This, I know. Yet somehow it has, till now, escaped my attention that the same differentiation applies to writing, or any creative endevour. Hicks’ joke isn’t a mere jab at ignorance (unkindness is rarely the beginning of insight) it is about an attitude. The face on his verbal punching bag is that of righteous American productivity. The held-to-be-self-evident truth that to be worth doing something must result in demonstrable rewards. It is, at heart, an attitude that holds Michaelangelo to be important because he was commissioned to paint the Sistine Chapel ceiling, and not the other way around. Historically, our culture confuses prestige with importance, and money with success.
Art cannot breath this air.
Stumbling along, mistaking productivity for creativity, I’ve failed to write anything worth reading. Not because there’s something wrong with the way I line up words on a page (not-art can still be artful) but because my intentions are bad. If it is to be art, it must be created out of a sense of urgency; it must convey truth, or illuminate beauty; it must be profoundly selfish.
I cringe to think of all the hundreds of hours and thousands of words I’ve frittered on writing for. A deep-rooted habit, it will be hard to break. Writing for has a veneer of industry and respectability and thus serves a superficial social impulse; it makes me feel like the worker worthy of her wages. It also kills cold everything that matters. Break it I must. Now, how?
I just finished Peter Chapman’s excellent expose Jungle Capitalists about ruthless banana baron United Fruit Corporation which ran Central America as its private fiefdom for most of a century – casually killing off unruly workers, uncooperative heads of state, uncharted jungle and anything else that got in its way. It got me thinking about the antidote to brute free market economics. Given that we live in an anxiety-riddled, security obsessed, paranoid late-capitalist society there are limited alternatives. You can’t drop out and live off the land anymore unless you’re rich enough to buy the land in the first place, and our high-tech culture makes it difficult to live a private life. It isn’t easy to shape your own existence, given the physical, legal and ideological constraints on personal freedom. There are people, however, who take on the challenge and look for creative ways to address the ever-present imperative to pay the rent while doing something that is personally meaningful and socially beneficial. These unsung freedom fighters fuck with the system by surviving within it while doing what they want to do – and by using their skills in constructive, cooperative ways. In a perfect world, it’s what everyone would do.
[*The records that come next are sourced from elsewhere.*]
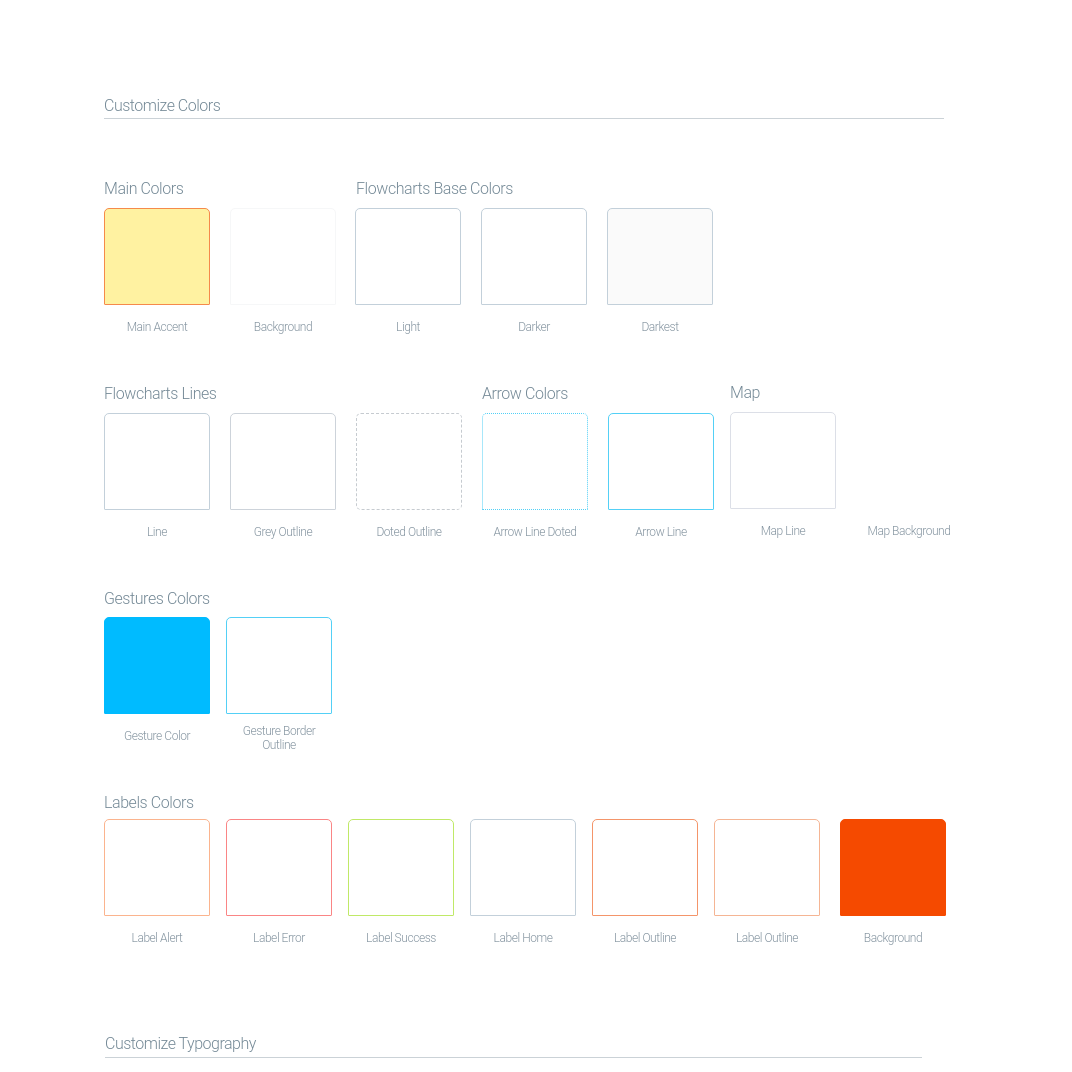
<!DOCTYPE html>
<html lang="en">
<head>
<meta charset="utf-8">
<title>Customize Colors</title>
<style>
:root {
  --paper: #ffffff;
  --heading: #748996;
  --caption: #83939f;
  --rule: #cbd2d7;
  --accent-fill: #fff2a1;
  --accent-line: #f58a4b;
  --faint: #f6f7f8;
  --steel: #c3d0da;
  --grey: #cdd3da;
  --dash: #c6cbd0;
  --darkest: #fafafa;
  --sky: #53d0f6;
  --azure: #00bbff;
  --map-line: #dcdfe7;
  --alert: #fbb48e;
  --error: #fa8585;
  --success: #c0e967;
  --outline-strong: #f4956a;
  --outline-soft: #f5b594;
  --orange: #f54a00;
}
* { box-sizing: border-box; margin: 0; padding: 0; }
html, body { width: 1072px; height: 1072px; overflow: hidden; background: var(--paper); }
body { font-family: Roboto, sans-serif; font-weight: 300; }
.guide { width: 1072px; height: 1072px; padding: 96px 0 0 104px; overflow: hidden; }
.title {
  width: 840px; height: 23px;
  border-bottom: 1px solid var(--rule);
  font-size: 16px; font-weight: 300; line-height: 20px; letter-spacing: -0.5px;
  color: var(--heading); white-space: nowrap;
}
.title-typography { width: 817px; height: 24px; margin: 86px 0 0 1px; }
.row { display: flex; align-items: flex-start; gap: 20px; height: 155px; margin-top: 50px; --head-gap: 9px; }
.row-main { margin-top: 60px; }
.row-gestures { --head-gap: 8px; }
.row-labels { --head-gap: 6px; margin-top: 49px; }
.group h2 {
  height: 20px; margin-bottom: var(--head-gap);
  font-size: 16px; font-weight: 300; line-height: 20px; letter-spacing: -0.43px;
  color: var(--heading); white-space: nowrap;
}
.swatches { display: flex; gap: 20px; list-style: none; }
.swatches li { width: 106px; }
.row-gestures .swatches, .row-labels .swatches { gap: 16px; }
.group-map { margin: -1px 0 0 -4px; }
.group-base { margin-left: -1px; }
.group-base h2 { padding-left: 1px; }
.chip { height: 97px; border: 1px solid var(--line, transparent); border-radius: 5px 5px 1px 1px; background: var(--fill, transparent); }
.chip-dashed { border-style: dashed; border-radius: 5px; }
.chip-dotted { border-style: dotted; }
.caption {
  margin: 15px -10px 0;
  font-size: 12px; line-height: 14px; letter-spacing: -0.45px;
  text-align: center; color: var(--caption); white-space: nowrap;
}
.caption-two-lines { margin-top: 10px; }
.labels-last { margin-left: 4px; }
</style>
</head>
<body>
<main class="guide">
  <h1 class="title">Customize Colors</h1>

  <section class="row row-main">
    <div class="group">
      <h2>Main Colors</h2>
      <ul class="swatches">
        <li><div class="chip" style="--line:var(--accent-line);--fill:var(--accent-fill)"></div><p class="caption">Main Accent</p></li>
        <li><div class="chip" style="--line:var(--faint)"></div><p class="caption">Background</p></li>
      </ul>
    </div>
    <div class="group group-base">
      <h2>Flowcharts Base Colors</h2>
      <ul class="swatches">
        <li><div class="chip" style="--line:var(--steel)"></div><p class="caption">Light</p></li>
        <li><div class="chip" style="--line:var(--steel)"></div><p class="caption">Darker</p></li>
        <li><div class="chip" style="--line:var(--steel);--fill:var(--darkest)"></div><p class="caption">Darkest</p></li>
      </ul>
    </div>
  </section>

  <section class="row row-lines">
    <div class="group">
      <h2>Flowcharts Lines</h2>
      <ul class="swatches">
        <li><div class="chip" style="--line:var(--steel)"></div><p class="caption">Line</p></li>
        <li><div class="chip" style="--line:var(--grey)"></div><p class="caption">Grey Outline</p></li>
        <li><div class="chip chip-dashed" style="--line:var(--dash)"></div><p class="caption">Doted Outline</p></li>
      </ul>
    </div>
    <div class="group group-arrows">
      <h2>Arrow Colors</h2>
      <ul class="swatches">
        <li><div class="chip chip-dotted" style="--line:var(--sky)"></div><p class="caption">Arrow Line Doted</p></li>
        <li><div class="chip" style="--line:var(--sky)"></div><p class="caption">Arrow Line</p></li>
      </ul>
    </div>
    <div class="group group-map">
      <h2>Map</h2>
      <ul class="swatches">
        <li><div class="chip" style="--line:var(--map-line)"></div><p class="caption">Map Line</p></li>
        <li><div class="chip"></div><p class="caption">Map Background</p></li>
      </ul>
    </div>
  </section>

  <section class="row row-gestures">
    <div class="group">
      <h2>Gestures Colors</h2>
      <ul class="swatches">
        <li><div class="chip" style="--line:var(--azure);--fill:var(--azure)"></div><p class="caption">Gesture Color</p></li>
        <li><div class="chip" style="--line:var(--sky)"></div><p class="caption caption-two-lines">Gesture Border<br>Outline</p></li>
      </ul>
    </div>
  </section>

  <section class="row row-labels">
    <div class="group">
      <h2>Labels Colors</h2>
      <ul class="swatches">
        <li><div class="chip" style="--line:var(--alert)"></div><p class="caption">Label Alert</p></li>
        <li><div class="chip" style="--line:var(--error)"></div><p class="caption">Label Error</p></li>
        <li><div class="chip" style="--line:var(--success)"></div><p class="caption">Label Success</p></li>
        <li><div class="chip" style="--line:var(--steel)"></div><p class="caption">Label Home</p></li>
        <li><div class="chip" style="--line:var(--outline-strong)"></div><p class="caption">Label Outline</p></li>
        <li><div class="chip" style="--line:var(--outline-soft)"></div><p class="caption">Label Outline</p></li>
        <li class="labels-last"><div class="chip" style="--line:var(--orange);--fill:var(--orange)"></div><p class="caption">Background</p></li>
      </ul>
    </div>
  </section>

  <h1 class="title title-typography">Customize Typography</h1>
</main>
</body>
</html>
This is the first instalment of what I hope will become a long series of blogs profiling individuals and businesses that operate outside the prevailing paradigm. First up, Algo Mas – a 100% Fair Trade shop in Ibiza.
Thursday evening in the tiny village of Sant Miquel and the plaza below the Iglesia is full of children, music and the scent of home baking. On the corner, door and sky-blue shutters flung open, sits Algo Mas. This small Fair Trade shop has just celebrated its second anniversary and judging by the stream of locals who stop to say hello, it is firmly cemented in the community. Italian expats Valeria Cova and Aurietta Sala run the shop, along with Blanca Llosent. Aurietta and Valeria are Italian, but have each lived in Ibiza for more than 30 years and have fond memories of the days when visiting friends meant half a day’s walk through the countryside and dinner by candlelight. They are not hippie dilettantes, however, or airy fairy idealists. Algo Mas is the product of hard work, common sense and a firm commitment to the principles of Fair Trade. Click here to continue reading